* [What is required]:
Every record below is to be restated word for word, and no picture is to be copied.

Extracted records:
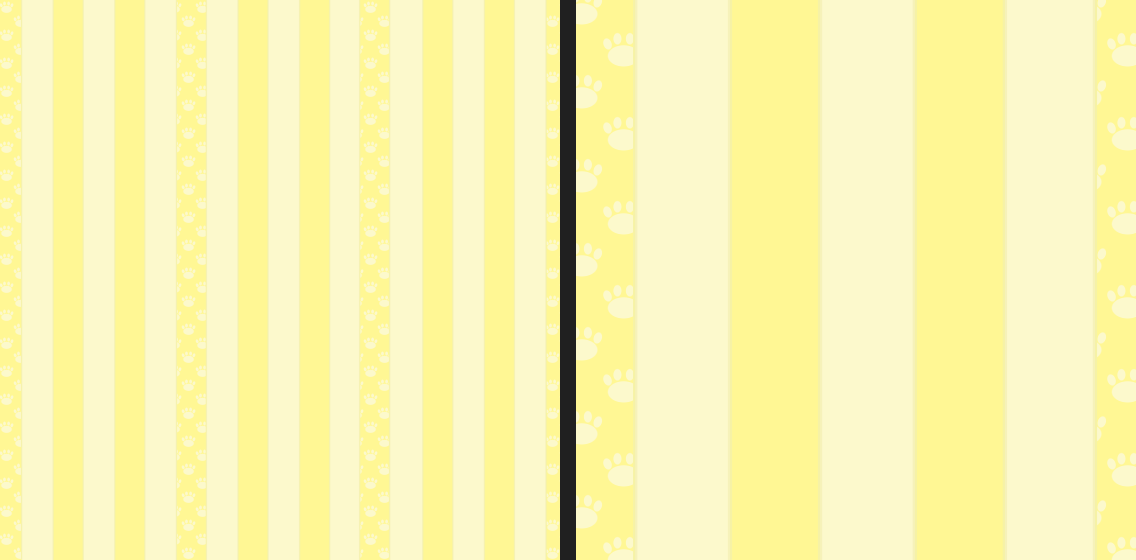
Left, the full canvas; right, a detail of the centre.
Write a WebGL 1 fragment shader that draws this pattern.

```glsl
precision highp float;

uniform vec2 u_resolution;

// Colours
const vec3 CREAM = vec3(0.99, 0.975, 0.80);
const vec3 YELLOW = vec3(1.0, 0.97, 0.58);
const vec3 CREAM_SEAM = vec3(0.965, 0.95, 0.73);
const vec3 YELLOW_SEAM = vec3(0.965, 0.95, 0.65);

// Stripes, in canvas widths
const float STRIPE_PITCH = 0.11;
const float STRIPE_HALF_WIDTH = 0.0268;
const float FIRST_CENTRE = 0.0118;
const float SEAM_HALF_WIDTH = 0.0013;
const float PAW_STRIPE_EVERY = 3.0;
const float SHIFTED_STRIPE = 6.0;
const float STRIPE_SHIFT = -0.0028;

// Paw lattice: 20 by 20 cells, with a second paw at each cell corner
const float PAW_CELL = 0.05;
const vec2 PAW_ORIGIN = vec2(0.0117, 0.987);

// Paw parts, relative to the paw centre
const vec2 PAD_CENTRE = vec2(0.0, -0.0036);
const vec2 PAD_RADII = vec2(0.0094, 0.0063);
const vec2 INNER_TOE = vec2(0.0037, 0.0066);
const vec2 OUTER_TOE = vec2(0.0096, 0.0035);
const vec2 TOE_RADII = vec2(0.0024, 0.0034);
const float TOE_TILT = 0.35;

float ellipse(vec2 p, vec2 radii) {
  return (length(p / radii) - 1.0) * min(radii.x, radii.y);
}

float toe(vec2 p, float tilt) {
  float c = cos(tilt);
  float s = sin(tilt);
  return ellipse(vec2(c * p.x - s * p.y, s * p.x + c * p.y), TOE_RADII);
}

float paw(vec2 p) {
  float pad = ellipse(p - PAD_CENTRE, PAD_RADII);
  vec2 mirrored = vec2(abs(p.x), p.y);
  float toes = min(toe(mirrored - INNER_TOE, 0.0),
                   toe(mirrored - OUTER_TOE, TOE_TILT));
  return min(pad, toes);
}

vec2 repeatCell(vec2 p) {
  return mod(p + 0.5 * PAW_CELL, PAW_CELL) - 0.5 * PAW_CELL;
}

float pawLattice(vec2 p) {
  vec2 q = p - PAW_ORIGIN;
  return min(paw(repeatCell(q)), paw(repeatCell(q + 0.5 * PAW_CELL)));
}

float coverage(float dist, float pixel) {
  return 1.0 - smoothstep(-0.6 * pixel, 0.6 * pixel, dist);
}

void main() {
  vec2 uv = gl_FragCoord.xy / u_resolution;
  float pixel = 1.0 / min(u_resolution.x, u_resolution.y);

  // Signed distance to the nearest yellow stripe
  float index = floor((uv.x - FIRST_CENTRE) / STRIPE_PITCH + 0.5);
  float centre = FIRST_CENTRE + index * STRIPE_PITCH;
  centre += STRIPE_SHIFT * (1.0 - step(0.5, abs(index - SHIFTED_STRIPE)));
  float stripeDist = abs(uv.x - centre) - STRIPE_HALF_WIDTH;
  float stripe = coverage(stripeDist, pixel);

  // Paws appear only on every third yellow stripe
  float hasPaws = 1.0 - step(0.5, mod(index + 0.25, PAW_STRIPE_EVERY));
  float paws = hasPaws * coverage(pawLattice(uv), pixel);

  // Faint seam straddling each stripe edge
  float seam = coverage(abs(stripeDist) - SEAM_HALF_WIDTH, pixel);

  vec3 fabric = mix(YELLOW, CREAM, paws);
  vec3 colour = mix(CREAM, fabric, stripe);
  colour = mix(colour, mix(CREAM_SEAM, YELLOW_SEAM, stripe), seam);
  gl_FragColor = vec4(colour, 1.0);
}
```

* [Result]:
Left, the full canvas; right, a detail of the centre.
Write a WebGL 1 fragment shader that draws this pattern.

```glsl
precision highp float;

uniform vec2 u_resolution;

// Colours
const vec3 CREAM = vec3(0.99, 0.975, 0.80);
const vec3 YELLOW = vec3(1.0, 0.97, 0.58);
const vec3 CREAM_SEAM = vec3(0.965, 0.95, 0.73);
const vec3 YELLOW_SEAM = vec3(0.965, 0.95, 0.65);

// Stripes, in canvas widths
const float STRIPE_PITCH = 0.11;
const float STRIPE_HALF_WIDTH = 0.0268;
const float FIRST_CENTRE = 0.0118;
const float SEAM_HALF_WIDTH = 0.0013;
const float PAW_STRIPE_EVERY = 3.0;
const float SHIFTED_STRIPE = 6.0;
const float STRIPE_SHIFT = -0.0028;

// Paw lattice: 20 by 20 cells, with a second paw at each cell corner
const float PAW_CELL = 0.05;
const vec2 PAW_ORIGIN = vec2(0.0117, 0.987);

// Paw parts, relative to the paw centre
const vec2 PAD_CENTRE = vec2(0.0, -0.0036);
const vec2 PAD_RADII = vec2(0.0094, 0.0063);
const vec2 INNER_TOE = vec2(0.0037, 0.0066);
const vec2 OUTER_TOE = vec2(0.0096, 0.0035);
const vec2 TOE_RADII = vec2(0.0024, 0.0034);
const float TOE_TILT = 0.35;

float ellipse(vec2 p, vec2 radii) {
  return (length(p / radii) - 1.0) * min(radii.x, radii.y);
}

float toe(vec2 p, float tilt) {
  float c = cos(tilt);
  float s = sin(tilt);
  return ellipse(vec2(c * p.x - s * p.y, s * p.x + c * p.y), TOE_RADII);
}

float paw(vec2 p) {
  float pad = ellipse(p - PAD_CENTRE, PAD_RADII);
  vec2 mirrored = vec2(abs(p.x), p.y);
  float toes = min(toe(mirrored - INNER_TOE, 0.0),
                   toe(mirrored - OUTER_TOE, TOE_TILT));
  return min(pad, toes);
}

vec2 repeatCell(vec2 p) {
  return mod(p + 0.5 * PAW_CELL, PAW_CELL) - 0.5 * PAW_CELL;
}

float pawLattice(vec2 p) {
  vec2 q = p - PAW_ORIGIN;
  return min(paw(repeatCell(q)), paw(repeatCell(q + 0.5 * PAW_CELL)));
}

float coverage(float dist, float pixel) {
  return 1.0 - smoothstep(-0.6 * pixel, 0.6 * pixel, dist);
}

void main() {
  vec2 uv = gl_FragCoord.xy / u_resolution;
  float pixel = 1.0 / min(u_resolution.x, u_resolution.y);

  // Signed distance to the nearest yellow stripe
  float index = floor((uv.x - FIRST_CENTRE) / STRIPE_PITCH + 0.5);
  float centre = FIRST_CENTRE + index * STRIPE_PITCH;
  centre += STRIPE_SHIFT * (1.0 - step(0.5, abs(index - SHIFTED_STRIPE)));
  float stripeDist = abs(uv.x - centre) - STRIPE_HALF_WIDTH;
  float stripe = coverage(stripeDist, pixel);

  // Paws appear only on every third yellow stripe
  float hasPaws = 1.0 - step(0.5, mod(index + 0.25, PAW_STRIPE_EVERY));
  float paws = hasPaws * coverage(pawLattice(uv), pixel);

  // Faint seam straddling each stripe edge
  float seam = coverage(abs(stripeDist) - SEAM_HALF_WIDTH, pixel);

  vec3 fabric = mix(YELLOW, CREAM, paws);
  vec3 colour = mix(CREAM, fabric, stripe);
  colour = mix(colour, mix(CREAM_SEAM, YELLOW_SEAM, stripe), seam);
  gl_FragColor = vec4(colour, 1.0);
}
```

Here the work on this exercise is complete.